Well, it’s starting to finally look a lot like spring out there and it sure feels nice. Now if only Mother Nature does not play tricks on us again when we think the weather has made that big turn. I guess we will just wait and see.
If we were back in those “Good old days” this would be the week when you could almost always count on the smelt runs taking place. It was always said that the third week of April was the best time to plan for. But needless to say it has been years since we have seen a full-fledged smelt run but it sure would be nice to see one.
With the time of year it is and the month of April being where it is, the fishermen are starting to get fishing fever. In fact, there have been a good number of fishermen down at the river already trying their luck and catching a few fish.
The other day I watched a father and son all decked out in their fishing gear heading down to the Black Bass Hole. I don’t care how many times I see a dad taking the time to go fishing with his son that it doesn’t make my day. In this day and age we really need more and more of these father-son outdoor adventures.
I have always said (seeing I went through this with my boys and girls) dad take the time to enjoy them while they are at home because they will grow up and be gone before you know it. The day will come when all you will have is the memories of those times spent together and then you will wait at home hoping they will get back home now and then to go fishing with them again.
You want to remember too that you need a new fishing license. Then make sure you check the boat, trailer, and ORV registration before you head out.

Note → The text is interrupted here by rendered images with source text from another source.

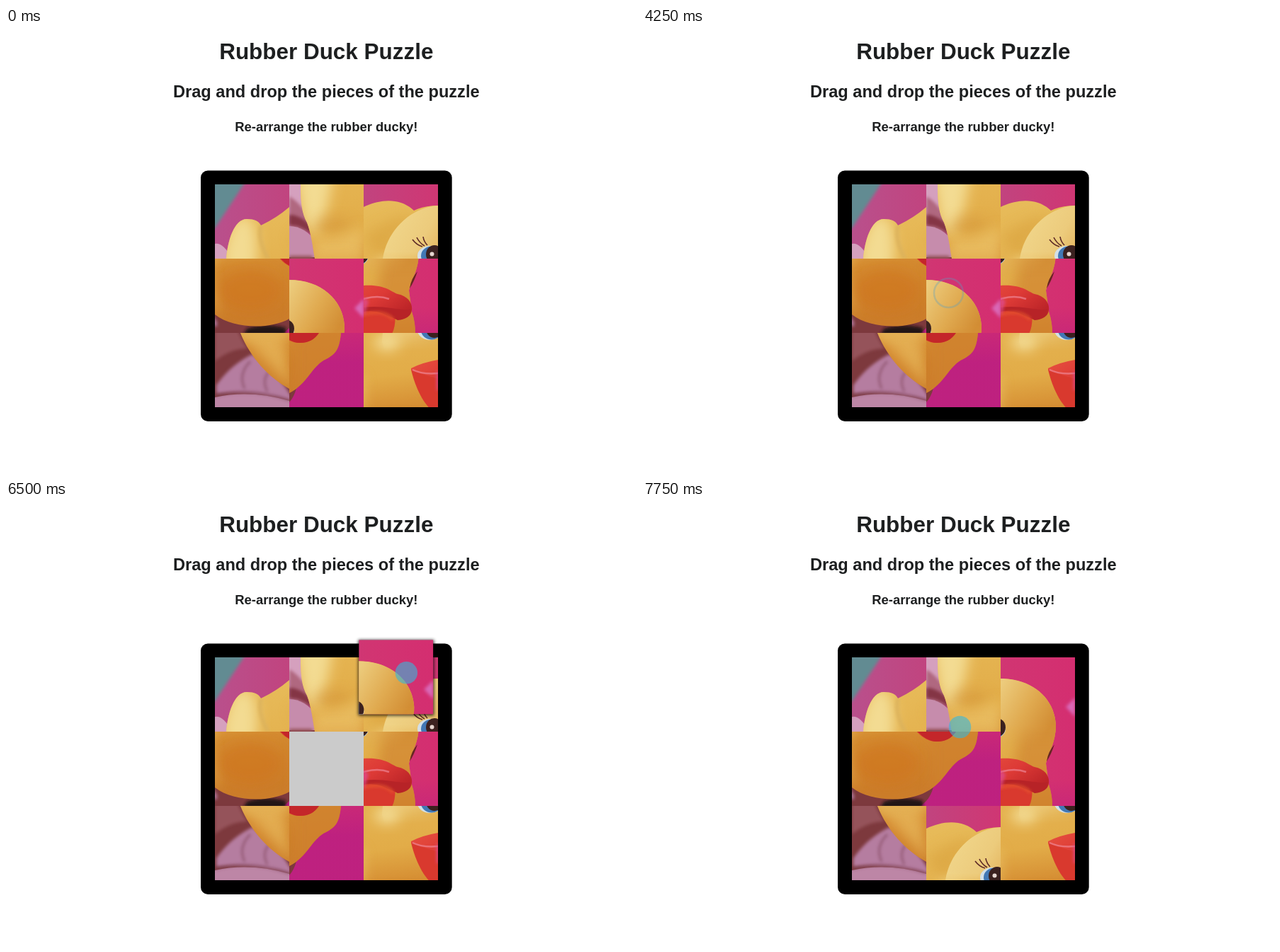
Write an HTML page that moves like this. It is 891 px wide and 629 px high and loops after 8 s.

```html
<!DOCTYPE html>
<html lang="en">
<head>
<meta charset="utf-8">
<title>Rubber Duck Puzzle</title>
<style>
  html, body { margin: 0; width: 100%; height: 100%; overflow: hidden; background: #fff; }
  svg { display: block; }
  text { font-family: "Liberation Sans", Arial, sans-serif; font-weight: bold; fill: #1d1f20; text-anchor: middle; }
</style>
</head>
<body>
<svg id="stage" width="891" height="629" viewBox="0 0 891 629">
  <defs>
    <linearGradient id="pink" x2="1" y2="0">
      <stop offset="0" stop-color="#b9508c"/>
      <stop offset=".33" stop-color="#c1447f"/>
      <stop offset=".7" stop-color="#d13572"/>
      <stop offset="1" stop-color="#d42e70"/>
    </linearGradient>
    <linearGradient id="magenta" x2="0" y2="1">
      <stop offset=".55" stop-color="#bd2080" stop-opacity="0"/>
      <stop offset=".8" stop-color="#bd2080" stop-opacity=".95"/>
    </linearGradient>
    <linearGradient id="body" x2=".12" y2="1">
      <stop offset="0" stop-color="#e8bd5c"/>
      <stop offset=".55" stop-color="#e2ac48"/>
      <stop offset=".74" stop-color="#d48a30"/>
      <stop offset="1" stop-color="#cc7d2a"/>
    </linearGradient>
    <linearGradient id="head" x2="1" y2=".45">
      <stop offset="0" stop-color="#f2da90"/>
      <stop offset=".45" stop-color="#eccb7c"/>
      <stop offset=".75" stop-color="#e0aa50"/>
      <stop offset="1" stop-color="#d28d34"/>
    </linearGradient>
    <linearGradient id="fade" x2="0" y2="1">
      <stop offset=".5" stop-color="#fff"/>
      <stop offset=".74" stop-color="#000"/>
    </linearGradient>
    <linearGradient id="lip" x2="1" y2=".6">
      <stop offset="0" stop-color="#e6503f"/>
      <stop offset=".55" stop-color="#dd3a36"/>
      <stop offset="1" stop-color="#bd2528"/>
    </linearGradient>
    <filter id="soft" x="-50%" y="-50%" width="200%" height="200%"><feGaussianBlur stdDeviation="2"/></filter>
    <filter id="haze" x="-60%" y="-60%" width="220%" height="220%"><feGaussianBlur stdDeviation="9"/></filter>
    <mask id="headMask"><rect x="100" y="20" width="200" height="150" fill="url(#fade)"/></mask>
    <path id="outline" d="M16 105C18 80 27 49 45 49C56 49 62 52 65 58Q88 47 105 32C128 21 156 18 176 37
      Q191 30 210 30C255 30 286 58 288 95C288 122 277 135 274 150L278 180Q283 195 283 210
      C281 232 276 240 262 247C242 256 236 282 210 295C184 310 132 310 105 289C76 273 50 245 36 210
      C33 192 31 175 25 159C17 145 16 128 16 105Z"/>
    <clipPath id="inside"><use href="#outline"/></clipPath>

    <g id="duck">
      <rect width="315" height="315" fill="url(#pink)"/>
      <rect width="315" height="315" fill="url(#magenta)"/>
      <path d="M-8-8H46L0 62H-8Z" fill="#628b92" filter="url(#soft)"/>
      <path d="M315 57L302 70L315 84Z" fill="#d967b6" filter="url(#soft)"/>
      <!-- hand -->
      <path d="M0 84Q12 82 24 105V170H0Z" fill="#d5a0be"/>
      <path d="M0 122Q15 130 30 155V172H0Z" fill="#b06780" filter="url(#soft)"/>
      <path d="M0 148Q16 148 32 165V176Q16 162 0 163Z" fill="#843645" filter="url(#soft)"/>
      <path d="M0 164Q22 164 40 188V212H0Z" fill="#c68cac"/>
      <path d="M0 208H40L112 292L220 288Q214 312 194 318H0Z" fill="#7d393d"/>
      <path d="M0 206H32Q40 225 46 232Q22 232 0 250Z" fill="#95525a" filter="url(#soft)"/>
      <path d="M2 284Q22 255 53 240Q90 268 108 300V306Q50 290 2 296Z" fill="#b57da0" filter="url(#soft)"/>
      <path d="M0 301Q50 290 105 306V315H0Z" fill="#bd86a6"/>
      <path d="M42 289Q32 268 50 250M74 293Q66 277 76 265M0 299Q50 286 105 305" fill="none" stroke="#83485f" stroke-width="2.500" opacity=".75" filter="url(#soft)"/>
      <path d="M150 309Q175 300 205 308V318H145Z" fill="#211614" filter="url(#soft)"/>
      <!-- body -->
      <use href="#outline" fill="url(#body)"/>
      <g clip-path="url(#inside)">
        <path d="M10 100Q25 35 45 45Q60 50 60 100Q55 145 38 180L20 160Z" fill="#f3db92" filter="url(#haze)"/>
        <path d="M65 58Q60 78 75 105" fill="none" stroke="#dcb25c" stroke-width="5" filter="url(#soft)"/>
        <ellipse cx="60" cy="163" rx="28" ry="12" fill="#d3953a" opacity=".5" filter="url(#haze)"/>
        <path d="M36 179Q60 188 105 164V215H30Z" fill="#ebc268" opacity=".8" filter="url(#haze)"/>
        <path d="M30 205H95L110 290Z" fill="#e5b256" opacity=".85" filter="url(#haze)"/>
        <path d="M105 75Q135 50 176 42L130 105Z" fill="#d9a23e" opacity=".6" filter="url(#haze)"/>
        <path d="M240 90H300V300H215V225Z" fill="#cf812f" opacity=".65" filter="url(#haze)"/>
        <ellipse cx="155" cy="255" rx="46" ry="30" fill="#cf751d" opacity=".6" filter="url(#haze)"/>
        <path d="M131 118C131 70 170 32 210 30C255 30 286 58 288 95V150H140Z" fill="url(#head)" mask="url(#headMask)"/>
        <ellipse cx="138" cy="118" rx="18" ry="12" fill="#f3dc94" filter="url(#haze)"/>
      </g>
      <path d="M275 147Q277 133 286 123Q281 138 275 147Z" fill="#652621"/>
      <!-- eye -->
      <ellipse cx="199" cy="101" rx="18" ry="14" fill="#d3e0e8"/>
      <ellipse cx="201" cy="101" rx="15" ry="13.500" fill="#4278b5"/>
      <ellipse cx="205" cy="99" rx="12" ry="13" fill="#3b211f"/>
      <circle cx="201.500" cy="98.500" r="3" fill="#e6d6d0"/>
      <path d="M174 78Q180 86 188 88M180 75Q184 83 191 87M189 74Q190 81 195 86" fill="none" stroke="#5d2926" stroke-width="1.600"/>
      <!-- beak -->
      <path d="M172 157C178 182 194 224 225 224C247 224 257 209 254 180L230 158Z" fill="#d9392e"/>
      <path d="M172 155Q187 147 210 143C240 141 249 152 258 155C278 159 282 176 275 185C265 196 238 187 225 174Q200 168 172 157Z" fill="url(#lip)"/>
      <path d="M210 174C238 170 265 180 276 176Q278 190 258 192Q232 176 210 180Z" fill="#b72327"/>
      <path d="M210 184Q238 176 252 191" fill="none" stroke="#e9592e" stroke-width="3" filter="url(#soft)"/>
      <path d="M174 157Q188 164 210 162Q230 156 246 162" fill="none" stroke="#f08a9c" stroke-width="2.500" opacity=".65"/>
      <path d="M208 158L217 165L211 184L208 188Z" fill="#dd4b91" opacity=".8" filter="url(#soft)"/>
      <path d="M198 210Q211 224 225 224Q243 224 252 210Z" fill="#c4262a"/>
    </g>
  </defs>

  <rect width="891" height="629" fill="#fff"/>
  <text x="452.300" y="43.500" font-size="31.450">Rubber Duck Puzzle</text>
  <text x="452.300" y="98.300" font-size="23.600">Drag and drop the pieces of the puzzle</text>
  <text x="452.300" y="145.500" font-size="18.450">Re-arrange the rubber ducky!</text>
  <rect x="275" y="201.500" width="354.700" height="354.500" rx="10"/>
  <rect x="295" y="221" width="315" height="315" fill="#cbcbcb"/>
  <g id="board"></g>
  <circle id="touch"/>
</svg>
<script>
const NS = 'http://www.w3.org/2000/svg';
const LOOP = 8000, STEP = 250, SIZE = 105, LEFT = 295, TOP = 221;
const FIRST_TOUCH = 1000, GRAB = 6000, DROP = 6750, SETTLED = 7250;
const board = document.getElementById('board');
const touch = document.getElementById('touch');

function set(el, attrs) {
  for (const key in attrs) el.setAttribute(key, attrs[key]);
}
function make(tag, attrs, parent) {
  const el = document.createElementNS(NS, tag);
  set(el, attrs);
  return parent.appendChild(el);
}
const cell = i => [LEFT + i % 3 * SIZE, TOP + Math.floor(i / 3) * SIZE];
const mix = (a, b, k) => a.map((v, i) => v + (b[i] - v) * k);
const progress = (t, from, to) => Math.min(1, Math.max(0, (t - from) / (to - from)));
const easeOut = u => 1 - (1 - u) ** 2;
const easeInOut = (u, power) => u ** power / (u ** power + (1 - u) ** power);

// Picture part shown in each cell at the start; tiles are added back to front
const parts = [0, 3, 1, 7, 2, 5, 6, 8, 4];
const tiles = [];
function addTile(i) {
  const [x, y] = cell(i), [px, py] = cell(parts[i]);
  tiles[i] = make('svg', {
    x, y, width: SIZE, height: SIZE,
    viewBox: `${px - LEFT} ${py - TOP} ${SIZE} ${SIZE}`
  }, board);
  make('use', { href: '#duck' }, tiles[i]);
}
[0, 1, 3, 7, 2, 5, 6, 8].forEach(addTile);
const shadow = make('rect', { width: SIZE + 2, height: SIZE + 2, opacity: .75, filter: 'url(#soft)' }, board);
addTile(4);

// Finger movements; the finger rests at the end of each one
const glides = [
  { start: 1250, end: 2000, from: [477.5, 267.5], to: [347.5, 339], power: 1, bend: [105, 14] },
  { start: 2750, end: 3500, from: [347.5, 339], to: [431.5, 371.5], power: 4 },
  { start: 4400, end: 5000, from: [431.5, 374.5], to: [506, 265.5], power: 1.5 },
  { start: 5250, end: 5650, from: [506, 265.5], to: [468.5, 365.5], power: 2 },
  { start: GRAB, end: 6630, from: [467, 372.5], to: [572, 234], power: 2 },
  { start: 7500, end: 7750, from: [491.5, 333.5], to: [447.5, 319.5], power: 1 }
];
const taps = [
  { start: 4000, end: 4750 }, { start: GRAB, end: 6250 }, { start: 7000, end: 7500 }
];

function finger(t) {
  const { start, end, from, to, power, bend = [0, 0] } = glides.findLast(g => g.start <= t) || glides[0];
  const k = easeInOut(progress(t, start, end), power);
  return mix(from, to, k).map((v, i) => v + bend[i] * k * (1 - k));
}

function drawTouch(t) {
  const tap = taps.find(p => p.start <= t && t < p.end);
  const [cx, cy] = finger(tap ? tap.start : t);
  touch.style.display = t < FIRST_TOUCH ? 'none' : '';
  if (tap) {
    const age = (t - tap.start) / STEP;
    set(touch, {
      cx, cy: cy + (age ? 3 : 16), r: 19.5 + age, fill: 'none',
      stroke: '#5a9fc0', 'stroke-width': 2.5, opacity: .5 - .17 * age
    });
  } else {
    set(touch, { cx, cy, r: 15.75, fill: '#36b8dc', stroke: 'none', opacity: .6 });
  }
}

// The held piece follows the finger, then eases into the cell it was dropped on
function heldPosition(t) {
  const grip = mix(cell(4), finger(GRAB), -1).map((v, i) => v - cell(4)[i]);
  const held = finger(Math.min(t, DROP)).map((v, i) => v - finger(GRAB)[i] + cell(4)[i]);
  return t < GRAB ? cell(4) : mix(held, cell(2), easeOut(progress(t, DROP, SETTLED)));
}

function place(i, [x, y]) { set(tiles[i], { x, y }); }

function render(time) {
  const t = time - time % STEP;
  const slide = easeOut(progress(t, 6500, SETTLED));
  const [x, y] = heldPosition(t);
  place(4, [x, y]);
  place(7, mix(cell(7), cell(4), slide));
  place(2, mix(cell(2), cell(7), slide));
  set(shadow, { x: x - 1, y });
  shadow.style.display = t > GRAB && t < SETTLED ? '' : 'none';
  drawTouch(t);
}

const start = performance.now();
function tick() {
  render((performance.now() - start) % LOOP);
  requestAnimationFrame(tick);
}
tick();
</script>
</body>
</html>
```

Last week the paper carried an article of the need for more conservation officers here in our state. I would encourage any young person that loves the outdoors and is interested in having a job working outdoors to look into this opportunity. I always say when I speak at places that I had the best job in the world.
Every job no matter where you work has its ups and downs but all in all the pluses sure outweighed the minuses in the conservation field. Also, I have always said that we need more girls from the U.P. that hunted, fished, and camped with their mom and dad to know how to work and enforce the states conservation laws like they should be enforced.
So if you are at all interested, take the time to look into working as a conservation officer.
I am typing this real softly because it is something now required in the state to the south of us up here in the U.P. I see that now Wisconsin requires any new trapper to go through a trapping course per the following press release.
“MADISON – Trapper education courses are under way statewide and open for those needing this required training before doing any trapping this fall, a Department of Natural Resources furbearer ecologist says.
“These courses are popular and can fill up quickly,” said Geriann Albers, DNR assistant furbearer ecologist. “The courses are led by volunteer instructors who are experts in trapping.
However, not all counties have the trapper courses so it’s best to find the course in the county closest to you and sign up now.”
Albers says the course is required for those who have not previously held a trapping license and are not actively engaged in farming. She also recommends students be at least 10 years old.
Just more than 2,000 completed the trapper education course in 2012.
“The credit for that graduation rate goes to our many dedicated volunteer instructors and education coordinators from the Wisconsin Trappers Association who put in countless hours to keep this program top-notch,” Albers says. This course includes strong attention on trapper ethics and trapper responsibility besides the important basics of rules and regulations, traps and trap setting, history of furbearer management and biology of furbearers.
Wisconsin’s trappers, can participate in regulated trapping seasons in other states with the exception of Minnesota, Michigan, Hawaii and Washington, D.C. Oftentimes trapper education is a requirement and our Wisconsin course is recognized and accepted by others.
The trapper education course cost is $12 and pre-registration is required.”
Needless to say if this was to come along our way and you have kids you could be looking at; hunters safety, ORV safety, snowmobile safety, marine-watercraft safety, plus maybe trappers education to plan for them to attend.
I guess the logical next step would be for all these classes to be set up on this generation’s I-pad, cell phone, or Kindle type device that they would have to bring to class to open up and receive all the information from the internet. Laugh, but when this happens remember you heard it first in the Fish Report in the Pioneer Tribune.